When I was six years old, a new sign sprang up on Highway 36 just before the turnoff to my home town.  There had always been a sign announcing the direction and the distance to a rural village we traveled through once a week on our way to Superior: “Lovell 7 Via County Road.”  But now there was another sign, larger and more elaborate, pointing the way to something called Lovewell Reservoir, which lay a mile or two farther up that same bumpy road that made your teeth rattle when you drove down it.  It seemed awfully coincidental that there should be two places situated so close together with almost, but not quite, the same name.

As long as I can remember, the name of the town and its pioneer namesake was always pronounced as if spelled Lovell, although people sometimes did throw in that extra half-syllable when talking about the reservoir, as if the town and the lake were named after different people.  As I delved into his story a few years back, it became apparent that Thomas Lovewell very often took pains to pronounce both syllables distinctly, because his surname is always spelled correctly in census records, and almost always on his Army forms.  His eldest daughter must have taken careful pronunciation to extremes because her name is rendered as “Julia Love Well” on her marriage record.  Although maps showing the location of Lovewell’s Fight often denote the body of water as “Lovel’s Pond,” it’s clear from the ballads sung about Thomas Lovewell’s great-great-grandfather, that Captain John Lovewell’s  family name was also pronounced with two distinct syllables.  “Of worthy Captain Lovell, I purpose now to sing…” simply can’t be sung.   

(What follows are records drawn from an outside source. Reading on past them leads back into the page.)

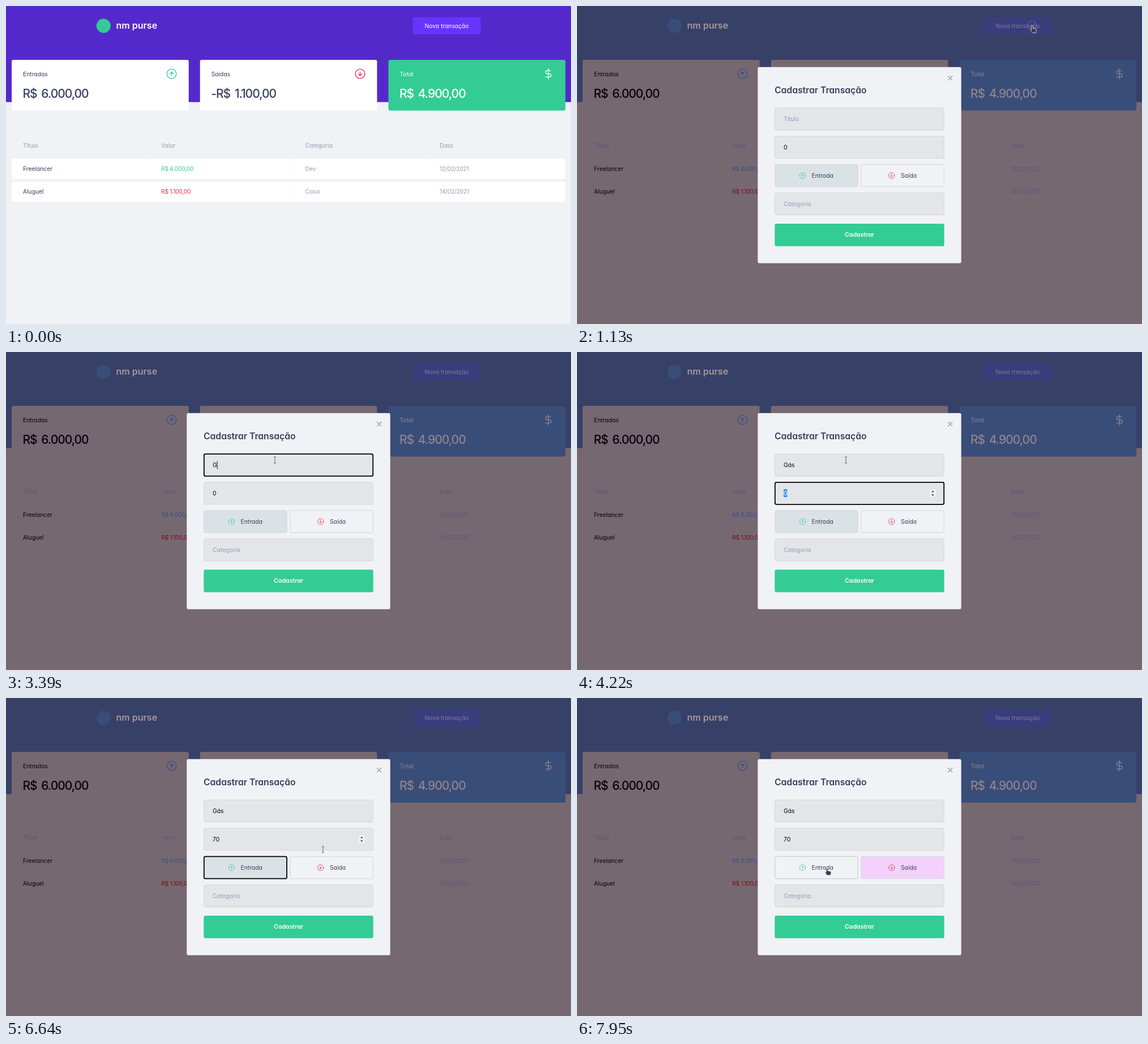
An HTML page for the animation above (8 s loop, 998 by 561 pixels).

```html
<!DOCTYPE html>
<html lang="pt-BR">
<head>
<meta charset="utf-8">
<title>Transações</title>
<style>
html, body { margin: 0; width: 100%; height: 100%; overflow: hidden; }
svg { display: block; width: 998px; height: 561px;
  font: 400 10.3px Inter, "Open Sans", sans-serif; font-feature-settings: "cv11"; }
#page { --head: #5429cc; --bg: #f0f2f5; --card: #fff; --ink: #363f5f; --soft: #969cb3;
  --total: #33cc95; --up: #33cc95; --down: #e52e4d; --btn: #6933ff; --light: #fff; --label: #fff; --onTotal: #fff; }
#page.hover { --btn: #5400ff; }
#page.dim { --head: #374067; --bg: #766871; --card: #766871; --ink: #08000c; --soft: #575a78;
  --total: #394d79; --up: #394f86; --down: #7a0d18; --btn: #383d7c; --light: #a8969d; --label: #85799a; --onTotal: #92838c; }
.big { font-size: 21px; font-weight: 500; letter-spacing: -1px; word-spacing: 3px; }
.line { fill: none; stroke-linecap: round; stroke-linejoin: round; }
.hide { display: none; }
</style>
</head>
<body>
<svg viewBox="0 0 998 561">
  <g id="page"></g>
  <g id="modal"></g>
  <circle id="ring" fill="none" stroke="#8b62f0" stroke-width="1.3"/>
  <g id="cursor">
    <path id="arrow" d="M0 0V11.5L2.8 9l1.8 4 1.9-.8-1.8-3.9H8.4z" fill="#333340" stroke="#fff" stroke-width=".9"/>
    <path id="hand" d="M-1.3 .8Q-1-.4 0-.4T1.4 .8V4.8L6 5.8Q7.6 6.3 7.4 8L6.400 12.800H.5L-3 8.800Q-3.600 7.500-2.300 7.200L-1.300 7.600z" fill="#3a3a48" stroke="#f4f0f4" stroke-width=".8"/>
    <path id="beam" class="line" d="M-1.5-5.3H1.5M0-5.3V5.3M-1.5 5.3H1.5" stroke="#55555c" stroke-width=".9"/>
  </g>
</svg>
<script>
const $ = id => document.getElementById(id);
const LOOP = 8000;

const rect = (x, y, w, h, fill, r = 3, more = "") =>
  `<rect x="${x}" y="${y}" width="${w}" height="${h}" rx="${r}" fill="${fill}" ${more}/>`;
const text = (x, y, str, fill, more = "") =>
  `<text x="${x}" y="${y}" fill="${fill}" ${more}>${str}</text>`;
const icon = (x, y, k, color, d, more = "") =>
  `<g class="line" transform="translate(${x} ${y}) scale(${k})" stroke="${color}" stroke-width="1.6">${more}<path d="${d}"/></g>`;
const disc = '<circle r="10"/>';
const UP = "M-4 0L0-4 4 0M0 4V-4", DOWN = "M-4 0L0 4 4 0M0-4V4";
const DOLLAR = "M0-11V11M5-7H-2.5a3.5 3.5 0 0 0 0 7h5a3.5 3.5 0 0 1 0 7H-6";

function card(x, fill, ink, label, amount, mark) {
  return rect(x, 95, 312.7, 89.5, fill) + text(x + 20, 123.5, label, ink) +
    text(x + 19.5, 161.7, amount, ink, 'class="big"') + mark;
}

const COLS = [10, 254, 508.5, 746, 988];
function row(y, cells, inks) {
  return cells.map((c, i) =>
    rect(COLS[i], y, COLS[i + 1] - COLS[i], 35.7, "var(--card)", 2.5) +
    text(COLS[i] + 20, y + 21.3, c, inks[i], i == 1 || i == 3 ? 'letter-spacing="-.25"' : "")).join("");
}

const soft = "var(--soft)", ink = "var(--ink)";
$("page").innerHTML =
  rect(0, 0, 998, 561, "var(--bg)", 0) + rect(0, 0, 998, 169.5, "var(--head)", 0) +
  '<circle cx="172.3" cy="35" r="12.5" fill="var(--total)"/>' +
  text(194.5, 40.2, "nm purse", "var(--light)", 'font-size="16" font-weight="600"') +
  rect(718.5, 20, 120, 30, "var(--btn)") +
  text(778.5, 38.7, "Nova transação", "var(--label)", 'text-anchor="middle"') +
  card(10, "var(--card)", ink, "Entradas", "R$ 6.000,00", icon(292.5, 119.6, .83, "var(--up)", UP, disc)) +
  card(342.7, "var(--card)", ink, "Saídas", "-R$ 1.100,00", icon(625.5, 119.6, .83, "var(--down)", DOWN, disc)) +
  card(675.5, "var(--total)", "var(--onTotal)", "Total", "R$ 4.900,00", icon(958, 119.6, .83, "var(--onTotal)", DOLLAR)) +
  ["Título", "Valor", "Categoria", "Data"].map((s, i) => text(COLS[i] + 20, 250, s, soft)).join("") +
  row(269.5, ["Freelancer", "R$ 6.000,00", "Dev", "12/02/2021"], [ink, "var(--up)", soft, soft]) +
  row(310, ["Aluguel", "R$ 1.100,00", "Casa", "14/02/2021"], [ink, "var(--down)", soft, soft]);

const FIELD = "#e4e5e9", PLAIN = "#f0f2f5", NAVY = "#363f5f", HINT = "#969cb3", EDGE = "#d3d5d9";
const LEFT = 349.3, WIDE = 299.4, HALF = 147.2;
const box = (id, x, y, w, fill) =>
  rect(x + .5, y + .5, w - 1, 39, fill, 2.5, `id="${id}" stroke="${EDGE}"`);
$("modal").innerHTML =
  rect(319.3, 107.8, 359.4, 346, PLAIN) +
  '<path class="line" d="M655.5 123.5l7.4 7.4m0-7.4l-7.4 7.4" stroke="#92949e" stroke-width="1.2"/>' +
  text(349, 154.2, "Cadastrar Transação", NAVY, 'font-size="15.7" font-weight="600"') +
  box("title", LEFT, 179.4, WIDE, FIELD) + box("value", LEFT, 229.3, WIDE, FIELD) +
  box("in", LEFT, 279.2, HALF, "#dae2e5") + box("out", LEFT + WIDE - HALF, 279.2, HALF, PLAIN) +
  box("cat", LEFT, 329.1, WIDE, FIELD) +
  '<rect id="sel" x="365" y="242" width="6.3" height="14" fill="#3390ff"/>' +
  text(365, 202.7, "", "#000", 'id="titleText"') + text(365, 252.6, "", "#000", 'id="valueText"') +
  '<g id="spin"><rect x="623.5" y="242.5" width="10" height="13" fill="#f3f3f3"/>' +
  '<path d="M626 247.3l2.3-2.8 2.3 2.8zM626 251.2l2.3 2.8 2.3-2.8z" fill="#333"/></g>' +
  '<rect id="caret" width=".9" height="14" fill="#000"/>' +
  icon(398.5, 299.2, .52, "#33cc95", UP, disc) + text(414.5, 302.7, "Entrada", NAVY) +
  icon(555.7, 299.2, .52, "#e52e4d", DOWN, disc) + text(572, 302.7, "Saída", NAVY) +
  text(365, 352.6, "Categoria", HINT) +
  rect(LEFT, 384, WIDE, 39.8, "#33cc95") +
  text(499, 407.3, "Cadastrar", "#fff", 'text-anchor="middle" font-size="10.6" font-weight="600"');

const out3 = p => 1 - (1 - p) ** 3, inOut = p => p * p * (3 - 2 * p);
// start, end, from, bend, to, easing
const MOVES = [
  [240, 730, [790, 160], [800, 90], [804, 34.5], out3],
  [1190, 1750, [804, 34.5], [560, 235], [475, 190.5], inOut],
  [6515, 6900, [475, 190.5], [536, 246], [597, 301], out3],
  [7500, 7950, [597, 301], [520, 306], [441.5, 300], inOut]
];
const CLICKS = [870, 1950, 7240];
const TITLE = [[0, "Título"], [3390, "G"], [3680, "Gá"], [3950, "Gás"]];
const VALUE = [[0, "0"], [5170, "7"], [5430, "70"]];
const FOCUS = [[0, ""], [1990, "title"], [4220, "value"], [6020, "in"], [7260, ""]];

const at = (steps, t) => steps.filter(s => s[0] <= t).pop()[1];
const show = (id, on) => $(id).classList.toggle("hide", !on);
const inside = ([x, y], l, t, r, b) => x > l && x < r && y > t && y < b;

function pointer(t) {
  const [a, b, p, q, r, ease] = MOVES.filter(m => m[0] <= t).pop() || MOVES[0];
  const k = ease(Math.min(1, Math.max(0, (t - a) / (b - a))));
  return [0, 1].map(i => (1 - k) ** 2 * p[i] + 2 * k * (1 - k) * q[i] + k * k * r[i]);
}

function draw(t) {
  const pos = pointer(t), open = t >= 1120, focus = at(FOCUS, t);
  const onBtn = !open && t >= 260 && inside(pos, 718, 20, 839, 50);
  $("page").classList.toggle("hover", onBtn);
  $("page").classList.toggle("dim", open);
  show("modal", open);

  const title = at(TITLE, t), empty = title == "Título";
  $("titleText").textContent = title;
  $("titleText").setAttribute("fill", empty ? HINT : "#000");
  $("valueText").textContent = at(VALUE, t);
  const selected = focus == "value" && t < 5170;
  show("sel", selected);
  $("valueText").setAttribute("fill", selected ? "#fff" : "#000");

  const overValue = open && inside(pos, 349, 229, 649, 269);
  show("spin", focus == "value" || overValue);

  const overIn = open && inside(pos, 349, 279, 497, 319);
  const overOut = open && inside(pos, 501, 279, 649, 319);
  const hovered = { in: overIn, out: overOut };
  for (const id of ["title", "value", "in", "out"]) {
    const on = focus == id;
    $(id).setAttribute("stroke", on ? "#000" : hovered[id] ? "#c4c6c8" : EDGE);
    $(id).setAttribute("stroke-width", on ? 1.8 : 1);
  }
  const spent = t >= 7300;
  $("in").setAttribute("fill", spent ? PLAIN : "#dae2e5");
  $("out").setAttribute("fill", spent ? "#f3d1fb" : PLAIN);

  const typing = focus == "title" || focus == "value" && !selected;
  show("caret", typing && !(t >= 2490 && t < 3060));
  if (typing) {
    const len = focus == "title" && empty ? 0 : $(focus + "Text").getComputedTextLength();
    $("caret").setAttribute("x", 365 + len);
    $("caret").setAttribute("y", focus == "title" ? 192.3 : 242.2);
  }

  const hand = onBtn || overIn || overOut || open && t < 1190;
  const beam = open && !hand && (overValue || inside(pos, 349, 179, 649, 220) || inside(pos, 349, 329, 649, 369));
  show("cursor", t >= 260);
  show("hand", hand);
  show("beam", beam);
  show("arrow", !hand && !beam);
  $("cursor").setAttribute("transform", `translate(${pos})`);

  const click = CLICKS.find(c => t >= c && t < c + 360);
  show("ring", click);
  if (click) {
    const p = (t - click) / 360, spot = pointer(click);
    $("ring").setAttribute("cx", spot[0]);
    $("ring").setAttribute("cy", spot[1]);
    $("ring").setAttribute("r", 8 * out3(p));
    $("ring").setAttribute("opacity", 1 - p * p);
  }
}

function tick() {
  draw(performance.now() % LOOP);
  requestAnimationFrame(tick);
}
tick();
</script>
</body>
</html>
```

Despite the existence of generations of Lovell ancestors in England, I am told that the original English surname was actually Lovewell, a compound word which became contracted the way English compound words sometimes do, viz. ha’penny and ne’er-do-well.  After Robert Lovell brought his family to America, the family apparently wanted their half-syllable back, perhaps a way of cutting ties with Lovell family members involved in an English Civil War which was brewing about that time.  It’s only a guess.  Maybe it was just a way of signalling that they were making a new start.  In any case, Robert Lovell’s descendants in America are the Lovewells, and they have often had to fight tooth and nail for that extra “we,” and sometimes for the final “l” as well.

When Washington County Deputy Sheriff Charles Murdock cautiously tiptoed into Republic County during the height of Indian troubles in 1869, he penned a news item about a stop at “Lovel’s at White Rock.”  Excelsior colonists who ran into Thomas Lovewell in Jewell County earlier that spring wrote the folks back in New York that “deliverance came in the shape of an old frontier man, Lovel by name.”

And it wasn’t just strangers who sometimes misspelled the family name.  Forty-five years after Thomas Lovewell’s brother Christopher fell to enemy fire at Vicksburg, his widow wrote the Pension Bureau that she wished to apply “for Pension as widow of Christopher W Lovel.”  She may be forgiven for the lapse concerning her first husband.  By that time, Martha Jane Honts Lovewell Singleton Stone had a lifetime of memories competing for her attention. 


© Dale Switzer 2016  dale@lovewellhistory.com